Wednesday 26 October, 2016 - 3.00pm, W2.19 (Sir David Davies Building)

Wednesday 19 October, 2016 - 3.00pm, W2.19 (Sir David Davies Building)

Resonant tunneling in twisted graphene-boron nitride transistors, by Mark Greenaway, Loughborough

Multilayer transistors based on graphene and other van der Waals crystals [1-8] exhibit many interesting physical properties: high on-off current switching ratios, mechanical flexibility, photoresponsivity, light emission, and resonant tunnelling with gate voltage-tuneable negative differential conductance at room temperature. Here, I will give a brief review of our recent work on electron tunneling between the graphene layers of these devices. I will demonstrate the strong sensitivity of in-plane momentum conserving tunnel transitions to any small misalignment or twist angle between the crystalline lattices of the two graphene electrodes [3-5]. For devices where there is a large misalignment between the graphene lattices, I will show how phonon emission can determine the tunnel current [6]. Finally, I will explain how an applied magnetic field can be used to reveal the effects of chirality, which is a unique feature of electron dynamics in graphene and related materials [7,8].

[1] K.N. Novoselov et al., Science 353, 461 (2016).
[2] T. Georgiou et al., Nat. Nanotechnol2, 100 (2013).
[3] L. Britnell et al., Nat. Commun4, 1794 (2013).
[4] A. Mishchenko et al., Nat. Nanotechnol9, 808 (2014).

[5] J. Gaskell et al., Appl.
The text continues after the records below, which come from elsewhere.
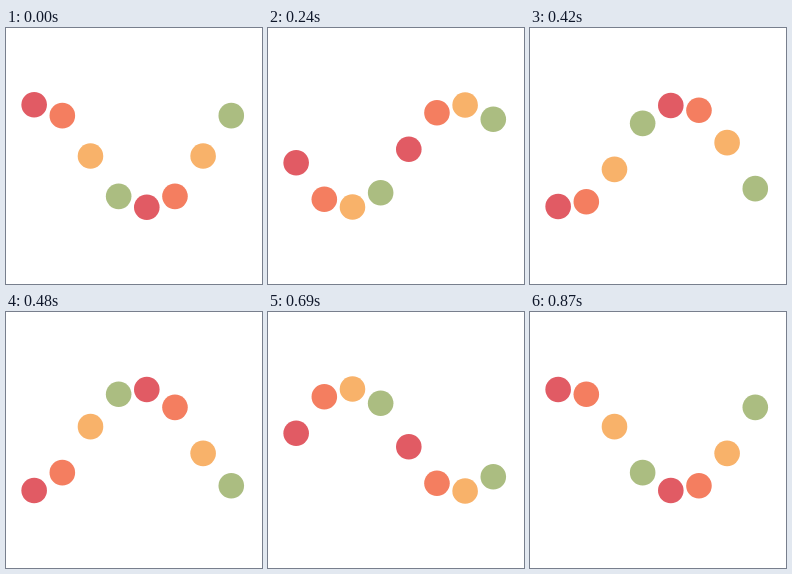
Write an HTML page that moves like this. It is 256x256 px and loops after 900 ms.

```html
<!DOCTYPE html>
<html lang="en">
<head>
<meta charset="utf-8">
<title>Wave of balls</title>
<style>
  html, body { margin: 0; width: 100%; height: 100%; overflow: hidden; background: #fff; }
  svg { display: block; width: 100vw; height: 100vh; }
</style>
</head>
<body>
<svg id="stage" viewBox="0 0 100 100"></svg>
<script>
  const LOOP = 900, STEP = 30, COUNT = 8;
  const TOP = 30, BOTTOM = 70;
  const COLORS = ['#e15b64', '#f47e60', '#f8b26a', '#abbd81'];
  const stage = document.getElementById('stage');

  const balls = Array.from({ length: COUNT }, (_, i) => {
    const ball = document.createElementNS(stage.namespaceURI, 'circle');
    ball.setAttribute('cx', 11 * (i + 1));
    ball.setAttribute('r', 5);
    ball.setAttribute('fill', COLORS[i % COLORS.length]);
    return stage.appendChild(ball);
  });

  // cubic-bezier(.5, 0, .5, 1), solved by bisection
  function ease(x) {
    let lo = 0, hi = 1;
    for (let n = 0; n < 24; n++) {
      const s = (lo + hi) / 2;
      if (1.5 * s * (1 - s) + s ** 3 < x) lo = s; else hi = s;
    }
    return lo * lo * (3 - 2 * lo);
  }

  function draw(time) {
    const t = Math.floor((time + 0.5) / STEP) * STEP;
    balls.forEach((ball, i) => {
      const phase = (t / LOOP + i / COUNT) % 1;
      const p = phase < 0.5 ? phase * 2 : 2 - phase * 2;
      ball.setAttribute('cy', (TOP + (BOTTOM - TOP) * ease(p)).toFixed(3));
    });
  }

  function tick(now) {
    draw(now);
    requestAnimationFrame(tick);
  }

  draw(0);
  requestAnimationFrame(tick);
</script>
</body>
</html>
```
Phys. Lett. 107, 103105 (2015).

[6] E.E. Vdovin et al., Phys. Rev. Lett.116, 186603 (2016).
[7] M.T. Greenaway et al., Nat. Phys11, 1057 (2015).
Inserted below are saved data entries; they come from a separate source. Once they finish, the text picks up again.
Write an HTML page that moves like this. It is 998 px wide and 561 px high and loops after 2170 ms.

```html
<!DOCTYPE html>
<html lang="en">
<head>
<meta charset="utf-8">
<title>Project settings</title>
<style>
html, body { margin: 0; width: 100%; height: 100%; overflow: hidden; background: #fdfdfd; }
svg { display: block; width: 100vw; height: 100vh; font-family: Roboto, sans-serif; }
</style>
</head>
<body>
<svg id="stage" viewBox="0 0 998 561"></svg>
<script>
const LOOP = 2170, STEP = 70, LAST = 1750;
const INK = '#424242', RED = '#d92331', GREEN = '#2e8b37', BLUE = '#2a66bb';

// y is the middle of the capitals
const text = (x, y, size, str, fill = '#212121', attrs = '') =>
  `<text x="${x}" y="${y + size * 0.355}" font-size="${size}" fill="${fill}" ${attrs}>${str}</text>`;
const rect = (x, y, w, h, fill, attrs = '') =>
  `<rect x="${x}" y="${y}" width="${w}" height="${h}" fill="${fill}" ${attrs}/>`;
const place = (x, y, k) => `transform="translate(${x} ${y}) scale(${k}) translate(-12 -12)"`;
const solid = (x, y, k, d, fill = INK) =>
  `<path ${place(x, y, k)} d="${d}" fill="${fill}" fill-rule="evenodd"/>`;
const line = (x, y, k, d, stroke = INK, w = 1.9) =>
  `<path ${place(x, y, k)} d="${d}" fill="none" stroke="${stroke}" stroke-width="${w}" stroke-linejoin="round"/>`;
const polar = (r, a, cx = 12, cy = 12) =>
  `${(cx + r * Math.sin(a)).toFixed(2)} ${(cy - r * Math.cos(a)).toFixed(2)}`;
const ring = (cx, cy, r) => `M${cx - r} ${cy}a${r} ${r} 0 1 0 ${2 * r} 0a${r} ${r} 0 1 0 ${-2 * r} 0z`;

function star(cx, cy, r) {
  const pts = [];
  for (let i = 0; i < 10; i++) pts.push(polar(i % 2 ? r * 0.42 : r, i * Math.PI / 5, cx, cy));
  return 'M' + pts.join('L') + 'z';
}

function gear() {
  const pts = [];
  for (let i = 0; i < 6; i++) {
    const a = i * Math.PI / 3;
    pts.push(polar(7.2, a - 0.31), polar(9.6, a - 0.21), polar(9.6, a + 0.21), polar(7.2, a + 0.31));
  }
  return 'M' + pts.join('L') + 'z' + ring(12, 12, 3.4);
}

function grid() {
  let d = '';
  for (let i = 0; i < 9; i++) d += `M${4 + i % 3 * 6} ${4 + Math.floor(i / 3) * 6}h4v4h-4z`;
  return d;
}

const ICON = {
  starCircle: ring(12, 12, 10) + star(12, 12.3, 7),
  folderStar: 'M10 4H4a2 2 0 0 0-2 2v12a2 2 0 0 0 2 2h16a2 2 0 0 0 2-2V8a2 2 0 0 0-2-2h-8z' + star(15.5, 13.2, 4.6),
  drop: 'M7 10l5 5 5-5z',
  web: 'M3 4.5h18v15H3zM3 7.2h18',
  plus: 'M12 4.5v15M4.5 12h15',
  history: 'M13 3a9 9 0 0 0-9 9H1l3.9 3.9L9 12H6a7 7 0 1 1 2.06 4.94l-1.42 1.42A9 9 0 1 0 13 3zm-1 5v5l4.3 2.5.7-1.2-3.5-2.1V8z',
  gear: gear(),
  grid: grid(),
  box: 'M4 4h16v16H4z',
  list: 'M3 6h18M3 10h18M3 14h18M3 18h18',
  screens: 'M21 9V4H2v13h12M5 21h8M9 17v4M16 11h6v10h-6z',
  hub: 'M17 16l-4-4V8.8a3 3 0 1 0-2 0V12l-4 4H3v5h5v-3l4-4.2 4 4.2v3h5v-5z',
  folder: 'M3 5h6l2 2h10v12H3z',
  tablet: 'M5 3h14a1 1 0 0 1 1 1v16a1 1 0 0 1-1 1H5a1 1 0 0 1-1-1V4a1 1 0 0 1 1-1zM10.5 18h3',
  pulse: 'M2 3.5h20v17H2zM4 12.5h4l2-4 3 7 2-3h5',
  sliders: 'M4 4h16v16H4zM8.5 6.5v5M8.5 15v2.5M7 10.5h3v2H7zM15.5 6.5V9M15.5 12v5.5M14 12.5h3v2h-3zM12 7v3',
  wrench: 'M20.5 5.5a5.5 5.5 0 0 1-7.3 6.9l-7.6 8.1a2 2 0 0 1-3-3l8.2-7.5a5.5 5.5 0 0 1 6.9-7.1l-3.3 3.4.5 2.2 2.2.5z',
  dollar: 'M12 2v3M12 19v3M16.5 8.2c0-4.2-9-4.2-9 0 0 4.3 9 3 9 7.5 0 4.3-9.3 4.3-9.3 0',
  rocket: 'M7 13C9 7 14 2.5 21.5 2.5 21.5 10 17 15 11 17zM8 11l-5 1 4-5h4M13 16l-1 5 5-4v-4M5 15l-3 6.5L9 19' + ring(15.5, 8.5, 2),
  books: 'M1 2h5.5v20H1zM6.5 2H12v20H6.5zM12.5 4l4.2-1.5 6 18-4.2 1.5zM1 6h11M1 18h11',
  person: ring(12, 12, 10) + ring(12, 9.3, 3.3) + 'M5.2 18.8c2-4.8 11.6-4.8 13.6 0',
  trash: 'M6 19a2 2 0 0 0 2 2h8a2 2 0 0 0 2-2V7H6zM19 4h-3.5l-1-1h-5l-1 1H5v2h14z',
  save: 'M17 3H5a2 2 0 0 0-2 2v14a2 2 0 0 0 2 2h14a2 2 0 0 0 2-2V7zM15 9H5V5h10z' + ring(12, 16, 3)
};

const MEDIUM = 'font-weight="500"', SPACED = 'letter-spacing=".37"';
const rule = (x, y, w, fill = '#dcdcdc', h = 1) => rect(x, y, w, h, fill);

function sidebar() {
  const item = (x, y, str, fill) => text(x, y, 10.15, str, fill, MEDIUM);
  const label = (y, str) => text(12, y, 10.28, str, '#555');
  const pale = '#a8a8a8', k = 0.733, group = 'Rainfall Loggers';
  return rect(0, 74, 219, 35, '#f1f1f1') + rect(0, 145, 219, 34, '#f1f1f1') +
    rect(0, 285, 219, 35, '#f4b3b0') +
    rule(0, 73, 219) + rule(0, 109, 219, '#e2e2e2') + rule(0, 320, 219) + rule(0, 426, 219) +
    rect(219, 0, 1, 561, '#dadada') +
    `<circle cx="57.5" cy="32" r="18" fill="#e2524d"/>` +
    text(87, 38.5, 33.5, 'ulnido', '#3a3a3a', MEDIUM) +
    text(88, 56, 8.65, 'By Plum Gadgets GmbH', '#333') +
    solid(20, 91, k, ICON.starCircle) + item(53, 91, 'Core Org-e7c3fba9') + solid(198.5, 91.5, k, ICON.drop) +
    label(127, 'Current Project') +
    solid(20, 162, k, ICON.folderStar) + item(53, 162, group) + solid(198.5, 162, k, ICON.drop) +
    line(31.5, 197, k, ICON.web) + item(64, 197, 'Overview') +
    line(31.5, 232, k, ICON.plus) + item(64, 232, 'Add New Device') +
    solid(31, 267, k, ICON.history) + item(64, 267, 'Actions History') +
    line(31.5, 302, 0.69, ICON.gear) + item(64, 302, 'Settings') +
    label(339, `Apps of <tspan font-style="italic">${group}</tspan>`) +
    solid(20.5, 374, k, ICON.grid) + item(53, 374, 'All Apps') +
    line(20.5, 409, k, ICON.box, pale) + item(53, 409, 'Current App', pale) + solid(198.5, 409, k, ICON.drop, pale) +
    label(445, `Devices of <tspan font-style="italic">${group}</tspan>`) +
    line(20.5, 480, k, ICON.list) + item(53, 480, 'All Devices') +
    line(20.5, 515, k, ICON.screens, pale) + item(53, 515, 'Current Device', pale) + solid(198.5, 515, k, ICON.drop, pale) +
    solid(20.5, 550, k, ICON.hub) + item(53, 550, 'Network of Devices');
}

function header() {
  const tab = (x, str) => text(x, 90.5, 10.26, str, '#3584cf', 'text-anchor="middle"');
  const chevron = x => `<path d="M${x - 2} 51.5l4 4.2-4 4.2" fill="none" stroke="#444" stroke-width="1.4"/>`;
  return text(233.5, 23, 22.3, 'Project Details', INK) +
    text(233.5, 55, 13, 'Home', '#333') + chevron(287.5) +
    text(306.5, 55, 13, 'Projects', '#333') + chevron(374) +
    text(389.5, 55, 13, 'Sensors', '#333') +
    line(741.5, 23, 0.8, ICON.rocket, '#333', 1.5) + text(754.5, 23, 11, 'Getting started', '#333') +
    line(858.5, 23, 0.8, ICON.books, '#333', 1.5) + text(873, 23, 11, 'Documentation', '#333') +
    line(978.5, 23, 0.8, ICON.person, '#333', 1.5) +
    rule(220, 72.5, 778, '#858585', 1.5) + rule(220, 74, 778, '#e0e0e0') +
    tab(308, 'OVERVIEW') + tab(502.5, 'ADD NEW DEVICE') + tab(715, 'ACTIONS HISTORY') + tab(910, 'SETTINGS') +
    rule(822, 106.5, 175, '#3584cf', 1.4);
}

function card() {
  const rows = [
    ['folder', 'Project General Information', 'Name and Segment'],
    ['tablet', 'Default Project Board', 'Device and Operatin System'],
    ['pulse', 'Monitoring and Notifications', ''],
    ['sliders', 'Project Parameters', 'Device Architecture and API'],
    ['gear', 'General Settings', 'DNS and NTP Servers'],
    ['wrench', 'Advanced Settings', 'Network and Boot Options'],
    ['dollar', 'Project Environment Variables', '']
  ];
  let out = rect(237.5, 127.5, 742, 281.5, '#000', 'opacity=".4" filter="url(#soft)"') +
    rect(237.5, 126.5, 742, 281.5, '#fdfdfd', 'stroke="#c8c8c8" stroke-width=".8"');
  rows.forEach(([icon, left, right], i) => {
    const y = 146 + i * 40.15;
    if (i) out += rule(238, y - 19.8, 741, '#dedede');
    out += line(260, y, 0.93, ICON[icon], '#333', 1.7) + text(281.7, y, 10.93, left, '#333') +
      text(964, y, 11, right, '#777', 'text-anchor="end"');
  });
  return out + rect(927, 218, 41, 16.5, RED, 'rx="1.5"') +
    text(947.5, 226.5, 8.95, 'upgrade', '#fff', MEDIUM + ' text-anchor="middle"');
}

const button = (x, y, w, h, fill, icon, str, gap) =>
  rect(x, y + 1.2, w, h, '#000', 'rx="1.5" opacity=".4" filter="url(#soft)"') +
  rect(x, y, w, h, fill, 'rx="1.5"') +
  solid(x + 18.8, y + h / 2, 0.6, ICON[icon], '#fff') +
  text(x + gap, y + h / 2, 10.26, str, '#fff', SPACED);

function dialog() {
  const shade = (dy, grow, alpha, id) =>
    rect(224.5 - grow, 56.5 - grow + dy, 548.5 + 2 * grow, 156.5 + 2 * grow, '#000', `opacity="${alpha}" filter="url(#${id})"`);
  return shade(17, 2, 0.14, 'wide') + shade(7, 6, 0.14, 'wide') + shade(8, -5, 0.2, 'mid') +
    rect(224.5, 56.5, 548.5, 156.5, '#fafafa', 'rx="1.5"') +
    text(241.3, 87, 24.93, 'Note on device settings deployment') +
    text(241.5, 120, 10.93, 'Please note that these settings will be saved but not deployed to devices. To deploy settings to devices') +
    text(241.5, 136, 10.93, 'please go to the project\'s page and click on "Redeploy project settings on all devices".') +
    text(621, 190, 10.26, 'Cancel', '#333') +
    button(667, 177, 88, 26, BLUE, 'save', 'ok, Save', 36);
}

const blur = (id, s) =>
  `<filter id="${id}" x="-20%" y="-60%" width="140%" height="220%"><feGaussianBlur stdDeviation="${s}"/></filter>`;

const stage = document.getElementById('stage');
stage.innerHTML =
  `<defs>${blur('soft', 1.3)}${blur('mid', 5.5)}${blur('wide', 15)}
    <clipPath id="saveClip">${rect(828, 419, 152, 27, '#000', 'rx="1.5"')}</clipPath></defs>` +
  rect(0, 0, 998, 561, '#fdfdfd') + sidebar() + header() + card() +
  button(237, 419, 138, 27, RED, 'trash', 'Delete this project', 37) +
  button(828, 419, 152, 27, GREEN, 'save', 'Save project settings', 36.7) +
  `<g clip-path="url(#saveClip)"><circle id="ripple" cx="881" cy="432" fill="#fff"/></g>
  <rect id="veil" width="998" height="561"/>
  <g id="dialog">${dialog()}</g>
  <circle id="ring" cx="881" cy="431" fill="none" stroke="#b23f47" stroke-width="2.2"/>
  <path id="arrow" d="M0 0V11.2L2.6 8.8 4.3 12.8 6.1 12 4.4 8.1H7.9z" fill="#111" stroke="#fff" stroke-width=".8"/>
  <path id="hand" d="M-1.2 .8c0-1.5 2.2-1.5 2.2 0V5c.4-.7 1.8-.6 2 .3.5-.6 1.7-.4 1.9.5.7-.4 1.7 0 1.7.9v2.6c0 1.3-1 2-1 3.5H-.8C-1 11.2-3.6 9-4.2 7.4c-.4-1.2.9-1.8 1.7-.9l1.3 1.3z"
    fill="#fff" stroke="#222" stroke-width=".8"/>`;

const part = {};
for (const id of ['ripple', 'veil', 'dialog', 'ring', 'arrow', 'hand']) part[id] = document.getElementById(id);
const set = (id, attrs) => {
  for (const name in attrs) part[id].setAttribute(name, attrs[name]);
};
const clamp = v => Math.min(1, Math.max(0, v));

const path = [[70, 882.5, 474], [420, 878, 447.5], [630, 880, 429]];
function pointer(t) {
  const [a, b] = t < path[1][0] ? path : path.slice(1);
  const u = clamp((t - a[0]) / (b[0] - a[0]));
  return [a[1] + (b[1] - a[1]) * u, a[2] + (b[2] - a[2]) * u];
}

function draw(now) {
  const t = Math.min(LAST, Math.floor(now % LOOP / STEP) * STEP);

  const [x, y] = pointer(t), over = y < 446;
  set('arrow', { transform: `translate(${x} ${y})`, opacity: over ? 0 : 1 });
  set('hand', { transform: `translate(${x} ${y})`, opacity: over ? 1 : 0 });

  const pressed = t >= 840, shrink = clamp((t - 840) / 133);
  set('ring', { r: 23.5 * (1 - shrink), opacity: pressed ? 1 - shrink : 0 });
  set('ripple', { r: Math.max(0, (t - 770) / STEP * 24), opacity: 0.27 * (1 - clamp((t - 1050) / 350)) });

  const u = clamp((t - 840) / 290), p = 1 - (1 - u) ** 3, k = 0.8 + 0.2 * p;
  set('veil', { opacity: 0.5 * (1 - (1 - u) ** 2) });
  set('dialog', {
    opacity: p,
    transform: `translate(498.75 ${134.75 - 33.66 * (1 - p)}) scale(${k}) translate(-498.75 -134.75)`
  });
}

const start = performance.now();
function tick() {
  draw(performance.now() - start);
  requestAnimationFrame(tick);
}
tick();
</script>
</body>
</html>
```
[8] J.R. Wallbank et al., Science353, 575 (2016).

Wednesday 5 October, 2016 - 3.00pm, W2.19 (Sir David Davies Building)

Resonating valence bond theory of the spin-1/2 kagome antiferromagnet, by Ioannis Roussochatzakis, University of Minnesota
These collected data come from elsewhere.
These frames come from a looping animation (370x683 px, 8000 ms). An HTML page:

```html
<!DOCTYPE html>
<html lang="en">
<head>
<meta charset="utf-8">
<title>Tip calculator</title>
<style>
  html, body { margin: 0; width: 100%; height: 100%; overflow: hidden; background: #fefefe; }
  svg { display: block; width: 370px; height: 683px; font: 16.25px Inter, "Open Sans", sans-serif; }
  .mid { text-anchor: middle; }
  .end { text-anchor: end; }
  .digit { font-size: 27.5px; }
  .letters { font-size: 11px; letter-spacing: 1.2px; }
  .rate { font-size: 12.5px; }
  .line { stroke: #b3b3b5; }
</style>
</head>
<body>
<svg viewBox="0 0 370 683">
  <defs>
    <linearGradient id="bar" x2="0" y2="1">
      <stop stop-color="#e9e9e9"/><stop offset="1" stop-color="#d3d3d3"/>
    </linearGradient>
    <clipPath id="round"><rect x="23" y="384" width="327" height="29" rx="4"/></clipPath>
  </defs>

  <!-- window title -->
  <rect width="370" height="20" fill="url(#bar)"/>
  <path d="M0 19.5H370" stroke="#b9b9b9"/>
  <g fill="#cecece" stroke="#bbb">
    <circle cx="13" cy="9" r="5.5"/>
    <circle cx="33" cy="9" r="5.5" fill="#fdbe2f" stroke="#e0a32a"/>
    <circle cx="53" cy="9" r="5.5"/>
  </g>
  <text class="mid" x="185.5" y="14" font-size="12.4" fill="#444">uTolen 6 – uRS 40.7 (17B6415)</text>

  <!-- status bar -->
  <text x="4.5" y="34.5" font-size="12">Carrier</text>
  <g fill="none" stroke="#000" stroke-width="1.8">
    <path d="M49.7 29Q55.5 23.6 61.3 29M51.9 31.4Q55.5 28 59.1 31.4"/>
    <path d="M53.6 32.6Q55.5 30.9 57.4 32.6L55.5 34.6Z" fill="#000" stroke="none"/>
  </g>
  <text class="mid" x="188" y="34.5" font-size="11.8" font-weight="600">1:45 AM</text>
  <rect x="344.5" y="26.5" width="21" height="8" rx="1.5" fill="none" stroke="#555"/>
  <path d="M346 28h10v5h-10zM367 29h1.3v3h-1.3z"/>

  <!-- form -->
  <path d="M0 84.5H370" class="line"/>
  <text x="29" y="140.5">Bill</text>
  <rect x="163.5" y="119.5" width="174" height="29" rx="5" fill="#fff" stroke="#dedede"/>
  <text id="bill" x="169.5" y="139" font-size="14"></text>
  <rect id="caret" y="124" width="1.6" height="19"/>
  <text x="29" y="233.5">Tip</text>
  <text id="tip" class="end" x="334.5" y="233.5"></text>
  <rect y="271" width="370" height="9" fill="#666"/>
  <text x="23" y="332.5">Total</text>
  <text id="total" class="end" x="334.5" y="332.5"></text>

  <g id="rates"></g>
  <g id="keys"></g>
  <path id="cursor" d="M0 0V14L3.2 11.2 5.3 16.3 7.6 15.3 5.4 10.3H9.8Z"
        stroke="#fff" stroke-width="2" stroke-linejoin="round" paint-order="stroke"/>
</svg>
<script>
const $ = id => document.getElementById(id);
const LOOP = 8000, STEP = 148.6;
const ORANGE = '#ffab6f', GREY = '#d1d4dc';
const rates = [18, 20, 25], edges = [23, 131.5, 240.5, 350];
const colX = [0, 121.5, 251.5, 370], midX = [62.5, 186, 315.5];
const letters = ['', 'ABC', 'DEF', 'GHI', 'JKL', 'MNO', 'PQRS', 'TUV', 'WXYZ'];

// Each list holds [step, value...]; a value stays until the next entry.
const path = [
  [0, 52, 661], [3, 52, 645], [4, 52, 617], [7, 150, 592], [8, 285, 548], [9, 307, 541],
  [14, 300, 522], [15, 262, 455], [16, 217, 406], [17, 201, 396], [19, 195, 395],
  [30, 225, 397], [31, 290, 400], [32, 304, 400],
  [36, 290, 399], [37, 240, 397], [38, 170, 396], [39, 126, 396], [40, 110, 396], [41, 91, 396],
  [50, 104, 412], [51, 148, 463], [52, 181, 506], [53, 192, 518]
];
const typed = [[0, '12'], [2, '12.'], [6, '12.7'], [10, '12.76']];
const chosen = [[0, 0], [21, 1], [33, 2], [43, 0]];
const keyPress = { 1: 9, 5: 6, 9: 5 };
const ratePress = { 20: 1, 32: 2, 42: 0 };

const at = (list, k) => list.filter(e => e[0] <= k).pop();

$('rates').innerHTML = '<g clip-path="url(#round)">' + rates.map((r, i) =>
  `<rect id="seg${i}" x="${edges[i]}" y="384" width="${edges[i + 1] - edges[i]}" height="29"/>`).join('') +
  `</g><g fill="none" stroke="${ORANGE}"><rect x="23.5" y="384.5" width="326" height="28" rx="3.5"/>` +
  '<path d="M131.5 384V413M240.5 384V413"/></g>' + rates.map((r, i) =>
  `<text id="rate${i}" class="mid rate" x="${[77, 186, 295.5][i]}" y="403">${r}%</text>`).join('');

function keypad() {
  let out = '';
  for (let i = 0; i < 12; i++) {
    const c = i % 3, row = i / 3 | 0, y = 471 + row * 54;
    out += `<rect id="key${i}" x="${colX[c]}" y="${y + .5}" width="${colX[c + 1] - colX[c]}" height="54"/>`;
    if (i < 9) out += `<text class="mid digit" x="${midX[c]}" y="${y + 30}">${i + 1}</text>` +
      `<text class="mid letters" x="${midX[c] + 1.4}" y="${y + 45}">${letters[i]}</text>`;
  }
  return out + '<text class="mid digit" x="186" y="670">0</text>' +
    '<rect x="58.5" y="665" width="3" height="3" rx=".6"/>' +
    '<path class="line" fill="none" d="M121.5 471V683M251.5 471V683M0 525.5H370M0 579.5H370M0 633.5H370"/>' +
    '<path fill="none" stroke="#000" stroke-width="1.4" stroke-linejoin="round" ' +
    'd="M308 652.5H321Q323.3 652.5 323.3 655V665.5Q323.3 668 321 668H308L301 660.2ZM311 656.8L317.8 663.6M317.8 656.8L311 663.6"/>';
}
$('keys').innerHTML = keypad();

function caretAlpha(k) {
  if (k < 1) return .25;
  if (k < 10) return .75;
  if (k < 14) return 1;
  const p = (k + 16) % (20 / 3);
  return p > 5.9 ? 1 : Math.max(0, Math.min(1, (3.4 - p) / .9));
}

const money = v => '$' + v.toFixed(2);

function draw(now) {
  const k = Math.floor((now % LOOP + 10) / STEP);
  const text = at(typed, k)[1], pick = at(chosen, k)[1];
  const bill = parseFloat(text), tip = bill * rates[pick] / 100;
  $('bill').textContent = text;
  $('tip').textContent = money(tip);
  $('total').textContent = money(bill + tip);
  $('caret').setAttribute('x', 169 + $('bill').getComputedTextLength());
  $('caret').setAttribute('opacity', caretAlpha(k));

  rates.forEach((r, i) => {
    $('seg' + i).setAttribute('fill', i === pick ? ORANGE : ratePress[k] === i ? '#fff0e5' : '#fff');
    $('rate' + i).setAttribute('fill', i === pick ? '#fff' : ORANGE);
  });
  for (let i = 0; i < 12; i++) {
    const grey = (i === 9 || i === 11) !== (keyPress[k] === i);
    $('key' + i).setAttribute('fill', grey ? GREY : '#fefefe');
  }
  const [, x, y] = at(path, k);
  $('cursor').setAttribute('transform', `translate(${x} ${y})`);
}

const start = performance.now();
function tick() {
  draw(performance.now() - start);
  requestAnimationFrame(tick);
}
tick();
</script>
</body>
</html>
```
Recent studies of highly frustrated antiferromagnets (AFMs) have demonstrated the qualitative impact of virtual, longer-range singlet excitations on the effective RVB tunneling parameters of the low energy sector of the problem [1,2]. Here, I will discuss the current state of affairs on the RVB description of the spin-1/2 kagome AFM, including new results that shed light on the valence bond crystals that compete with the spin liquid [3].

[1] I. Rousochatzakis, Y. Wan, O. Tchernyshyov, and F. Mila, PRB 90, 100406(R) (2014)

[2] A. Ralko and I. Rousochatzakis, PRL 115, 167202 (2015) 

[3] in preparation.